TASK TO COMPLETE:
An exact reproduction of the records is required, with all pictures omitted.

--

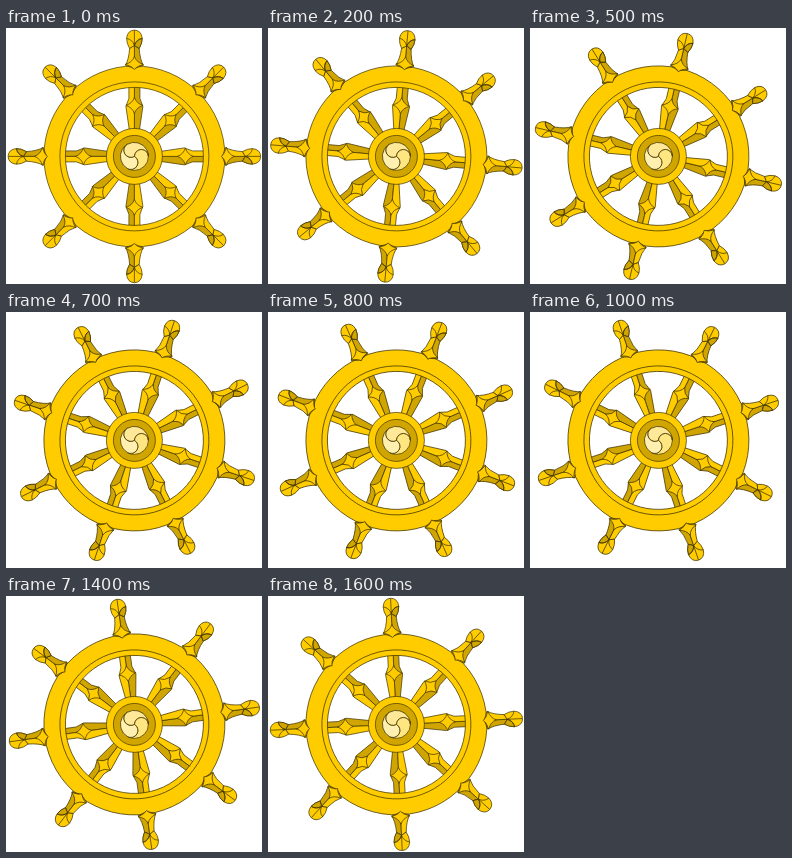
Write an HTML page with a canvas that moves like this. It is 256 px wide and 256 px high and loops after 1700 ms.

```html
<!DOCTYPE html>
<html lang="en">
<head>
<meta charset="utf-8">
<title>Turning wheel</title>
<style>
html, body { margin: 0; width: 100%; height: 100%; overflow: hidden; background: #fff; }
canvas { display: block; width: 256px; height: 256px; }
</style>
</head>
<body>
<canvas id="stage"></canvas>
<script>
const GOLD = '#ffcc00', DARK = '#d0a500', INK = '#403400';
const SWIRL = ['#ffe680', '#fff0b0', '#ffe998'];
const STEP = 100, STEPS = 17, SPOKES = 8, TAU = Math.PI * 2;
const CENTER = 128.4;

const canvas = document.getElementById('stage');
const ratio = window.devicePixelRatio || 1;
canvas.width = canvas.height = 256 * ratio;
const ctx = canvas.getContext('2d');

// Spoke paths point upwards from the hub; negative y is outwards.
const spokeHalf = new Path2D('M0 -26 L5 -26 L8.5 -50 L5.5 -58 L5.5 -70 L0 -70 Z');
const handleHalf = new Path2D('M0 -88 L9 -91 Q5.5 -97 4.8 -108 L0 -111 Z');
const knob = new Path2D(
  'M-4.8 -108 Q-7.8 -113 -7.8 -118 Q-7 -126 0 -126.3 Q7 -126 7.8 -118 Q7.8 -113 4.8 -108 L0 -111 Z');
const knobShade = new Path2D('M0 -111 L4.8 -108 Q7.8 -113 7.8 -118 Q2 -117 0 -111 Z');
const knobLines = new Path2D('M-7.8 -118 Q-2 -117 0 -111 Q2 -117 7.8 -118 M0 -111 L0 -126');
const spokeStar = star(51, 8.5, 8, 8);
const handleStar = star(92, 9, 8, 5);

function star(r, width, outer, inner) {
  return new Path2D(
    `M0 ${-r - outer} Q2 ${-r - 2} ${width} ${-r} Q2 ${-r + 2} 0 ${-r + inner}` +
    `Q-2 ${-r + 2} ${-width} ${-r} Q-2 ${-r - 2} 0 ${-r - outer} Z`);
}

function shape(path, fill) {
  ctx.fillStyle = fill;
  ctx.fill(path);
  ctx.stroke(path);
}

function disc(radius, fill) {
  const path = new Path2D();
  path.arc(0, 0, radius, 0, TAU);
  shape(path, fill);
}

// The clockwise facet is the darker one.
function facets(path) {
  shape(path, DARK);
  ctx.save();
  ctx.scale(-1, 1);
  shape(path, GOLD);
  ctx.restore();
}

function repeatAround(count, draw) {
  for (let i = 0; i < count; i++) {
    ctx.save();
    ctx.rotate(i * TAU / count);
    draw(i);
    ctx.restore();
  }
}

function spoke() {
  facets(spokeHalf);
  shape(spokeStar, GOLD);
}

function handle() {
  facets(handleHalf);
  shape(handleStar, GOLD);
  shape(knob, GOLD);
  shape(knobShade, DARK);
  ctx.stroke(knobLines);
}

function rim() {
  const ring = new Path2D();
  ring.arc(0, 0, 90.5, 0, TAU);
  ring.moveTo(69, 0);
  ring.arc(0, 0, 69, 0, TAU, true);
  ctx.fillStyle = GOLD;
  ctx.fill(ring, 'evenodd');
  ctx.stroke(ring);
  ctx.beginPath();
  ctx.arc(0, 0, 74.5, 0, TAU);
  ctx.stroke();
}

function hub() {
  disc(28, GOLD);
  disc(21, DARK);
  // Three comma-shaped fields, each bounded by two half circles and the edge.
  repeatAround(3, i => {
    const field = new Path2D();
    field.arc(7, 0, 7, Math.PI, 0);
    field.arc(0, 0, 14, 0, TAU / 3);
    field.arc(7 * Math.cos(TAU / 3), 7 * Math.sin(TAU / 3), 7, TAU / 3, TAU / 3 - Math.PI, true);
    shape(field, SWIRL[i]);
  });
}

function draw(time) {
  const step = Math.floor(time / STEP) % STEPS;
  ctx.setTransform(ratio, 0, 0, ratio, 0, 0);
  ctx.fillStyle = '#fff';
  ctx.fillRect(0, 0, 256, 256);
  ctx.translate(CENTER, CENTER);
  ctx.strokeStyle = INK;
  ctx.lineWidth = 0.7;
  ctx.lineJoin = 'round';

  ctx.save();
  ctx.rotate(step / STEPS * TAU / SPOKES);
  repeatAround(SPOKES, spoke);
  rim();
  repeatAround(SPOKES, handle);
  ctx.restore();
  hub();
}

const start = performance.now();
function tick() {
  draw(performance.now() - start);
  requestAnimationFrame(tick);
}
tick();
</script>
</body>
</html>
```
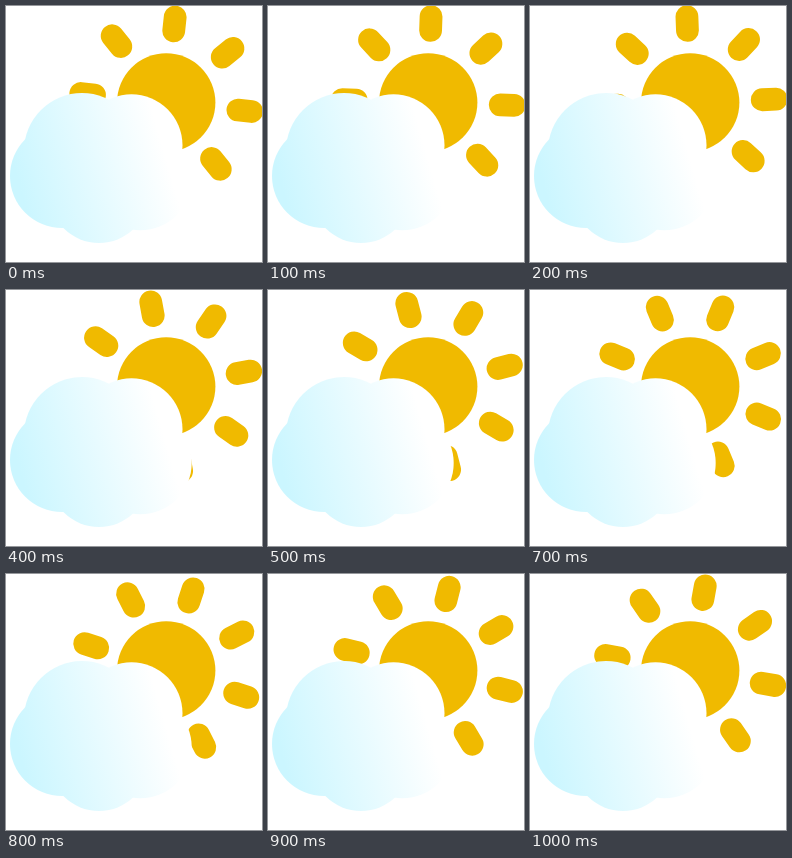
Recreate the animation shown at these times as an HTML page. Size 256 by 256 pixels, loop 1100 ms.

```html
<!DOCTYPE html>
<html lang="en">
<head>
<meta charset="utf-8">
<title>Sun behind a cloud</title>
<style>
  html, body { margin: 0; height: 100%; overflow: hidden; background: #fff; }
  svg { display: block; width: 100vw; height: 100vh; }
</style>
</head>
<body>
<svg viewBox="0 0 256 256">
  <defs>
    <linearGradient id="mist" gradientUnits="userSpaceOnUse" x1="14" y1="182" x2="157" y2="141">
      <stop stop-color="#cbf6ff"/>
      <stop offset="1" stop-color="#fff"/>
    </linearGradient>
    <rect id="ray" x="-11.4" y="-97.3" width="22.8" height="36.6" rx="11.4"/>
  </defs>
  <g fill="#f0ba00" transform="translate(160.2 96.5)">
    <circle r="49.2"/>
    <g id="rays"></g>
  </g>
  <g fill="url(#mist)">
    <circle cx="56" cy="170" r="52"/>
    <circle cx="76" cy="145" r="58"/>
    <circle cx="125.5" cy="139.3" r="51"/>
    <circle cx="134.5" cy="173" r="51.2"/>
    <circle cx="93" cy="187" r="50"/>
  </g>
</svg>
<script>
  const RAYS = 8, STEPS = 11, STEP_MS = 100, START = 6;
  const gap = 360 / RAYS;
  const rays = document.getElementById('rays');

  rays.innerHTML = Array.from({ length: RAYS }, (_, i) =>
    `<use href="#ray" transform="rotate(${i * gap})"/>`).join('');

  // One loop turns the rays back by exactly one gap, in discrete steps.
  function draw() {
    const step = Math.floor(performance.now() / STEP_MS) % STEPS;
    rays.setAttribute('transform', `rotate(${START - gap * step / STEPS})`);
    requestAnimationFrame(draw);
  }
  draw();
</script>
</body>
</html>
```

--

RESULT:
Write an HTML page with a canvas that moves like this. It is 256 px wide and 256 px high and loops after 1700 ms.

```html
<!DOCTYPE html>
<html lang="en">
<head>
<meta charset="utf-8">
<title>Turning wheel</title>
<style>
html, body { margin: 0; width: 100%; height: 100%; overflow: hidden; background: #fff; }
canvas { display: block; width: 256px; height: 256px; }
</style>
</head>
<body>
<canvas id="stage"></canvas>
<script>
const GOLD = '#ffcc00', DARK = '#d0a500', INK = '#403400';
const SWIRL = ['#ffe680', '#fff0b0', '#ffe998'];
const STEP = 100, STEPS = 17, SPOKES = 8, TAU = Math.PI * 2;
const CENTER = 128.4;

const canvas = document.getElementById('stage');
const ratio = window.devicePixelRatio || 1;
canvas.width = canvas.height = 256 * ratio;
const ctx = canvas.getContext('2d');

// Spoke paths point upwards from the hub; negative y is outwards.
const spokeHalf = new Path2D('M0 -26 L5 -26 L8.5 -50 L5.5 -58 L5.5 -70 L0 -70 Z');
const handleHalf = new Path2D('M0 -88 L9 -91 Q5.5 -97 4.8 -108 L0 -111 Z');
const knob = new Path2D(
  'M-4.8 -108 Q-7.8 -113 -7.8 -118 Q-7 -126 0 -126.3 Q7 -126 7.8 -118 Q7.8 -113 4.8 -108 L0 -111 Z');
const knobShade = new Path2D('M0 -111 L4.8 -108 Q7.8 -113 7.8 -118 Q2 -117 0 -111 Z');
const knobLines = new Path2D('M-7.8 -118 Q-2 -117 0 -111 Q2 -117 7.8 -118 M0 -111 L0 -126');
const spokeStar = star(51, 8.5, 8, 8);
const handleStar = star(92, 9, 8, 5);

function star(r, width, outer, inner) {
  return new Path2D(
    `M0 ${-r - outer} Q2 ${-r - 2} ${width} ${-r} Q2 ${-r + 2} 0 ${-r + inner}` +
    `Q-2 ${-r + 2} ${-width} ${-r} Q-2 ${-r - 2} 0 ${-r - outer} Z`);
}

function shape(path, fill) {
  ctx.fillStyle = fill;
  ctx.fill(path);
  ctx.stroke(path);
}

function disc(radius, fill) {
  const path = new Path2D();
  path.arc(0, 0, radius, 0, TAU);
  shape(path, fill);
}

// The clockwise facet is the darker one.
function facets(path) {
  shape(path, DARK);
  ctx.save();
  ctx.scale(-1, 1);
  shape(path, GOLD);
  ctx.restore();
}

function repeatAround(count, draw) {
  for (let i = 0; i < count; i++) {
    ctx.save();
    ctx.rotate(i * TAU / count);
    draw(i);
    ctx.restore();
  }
}

function spoke() {
  facets(spokeHalf);
  shape(spokeStar, GOLD);
}

function handle() {
  facets(handleHalf);
  shape(handleStar, GOLD);
  shape(knob, GOLD);
  shape(knobShade, DARK);
  ctx.stroke(knobLines);
}

function rim() {
  const ring = new Path2D();
  ring.arc(0, 0, 90.5, 0, TAU);
  ring.moveTo(69, 0);
  ring.arc(0, 0, 69, 0, TAU, true);
  ctx.fillStyle = GOLD;
  ctx.fill(ring, 'evenodd');
  ctx.stroke(ring);
  ctx.beginPath();
  ctx.arc(0, 0, 74.5, 0, TAU);
  ctx.stroke();
}

function hub() {
  disc(28, GOLD);
  disc(21, DARK);
  // Three comma-shaped fields, each bounded by two half circles and the edge.
  repeatAround(3, i => {
    const field = new Path2D();
    field.arc(7, 0, 7, Math.PI, 0);
    field.arc(0, 0, 14, 0, TAU / 3);
    field.arc(7 * Math.cos(TAU / 3), 7 * Math.sin(TAU / 3), 7, TAU / 3, TAU / 3 - Math.PI, true);
    shape(field, SWIRL[i]);
  });
}

function draw(time) {
  const step = Math.floor(time / STEP) % STEPS;
  ctx.setTransform(ratio, 0, 0, ratio, 0, 0);
  ctx.fillStyle = '#fff';
  ctx.fillRect(0, 0, 256, 256);
  ctx.translate(CENTER, CENTER);
  ctx.strokeStyle = INK;
  ctx.lineWidth = 0.7;
  ctx.lineJoin = 'round';

  ctx.save();
  ctx.rotate(step / STEPS * TAU / SPOKES);
  repeatAround(SPOKES, spoke);
  rim();
  repeatAround(SPOKES, handle);
  ctx.restore();
  hub();
}

const start = performance.now();
function tick() {
  draw(performance.now() - start);
  requestAnimationFrame(tick);
}
tick();
</script>
</body>
</html>
```
Recreate the animation shown at these times as an HTML page. Size 256 by 256 pixels, loop 1100 ms.

```html
<!DOCTYPE html>
<html lang="en">
<head>
<meta charset="utf-8">
<title>Sun behind a cloud</title>
<style>
  html, body { margin: 0; height: 100%; overflow: hidden; background: #fff; }
  svg { display: block; width: 100vw; height: 100vh; }
</style>
</head>
<body>
<svg viewBox="0 0 256 256">
  <defs>
    <linearGradient id="mist" gradientUnits="userSpaceOnUse" x1="14" y1="182" x2="157" y2="141">
      <stop stop-color="#cbf6ff"/>
      <stop offset="1" stop-color="#fff"/>
    </linearGradient>
    <rect id="ray" x="-11.4" y="-97.3" width="22.8" height="36.6" rx="11.4"/>
  </defs>
  <g fill="#f0ba00" transform="translate(160.2 96.5)">
    <circle r="49.2"/>
    <g id="rays"></g>
  </g>
  <g fill="url(#mist)">
    <circle cx="56" cy="170" r="52"/>
    <circle cx="76" cy="145" r="58"/>
    <circle cx="125.5" cy="139.3" r="51"/>
    <circle cx="134.5" cy="173" r="51.2"/>
    <circle cx="93" cy="187" r="50"/>
  </g>
</svg>
<script>
  const RAYS = 8, STEPS = 11, STEP_MS = 100, START = 6;
  const gap = 360 / RAYS;
  const rays = document.getElementById('rays');

  rays.innerHTML = Array.from({ length: RAYS }, (_, i) =>
    `<use href="#ray" transform="rotate(${i * gap})"/>`).join('');

  // One loop turns the rays back by exactly one gap, in discrete steps.
  function draw() {
    const step = Math.floor(performance.now() / STEP_MS) % STEPS;
    rays.setAttribute('transform', `rotate(${START - gap * step / STEPS})`);
    requestAnimationFrame(draw);
  }
  draw();
</script>
</body>
</html>
```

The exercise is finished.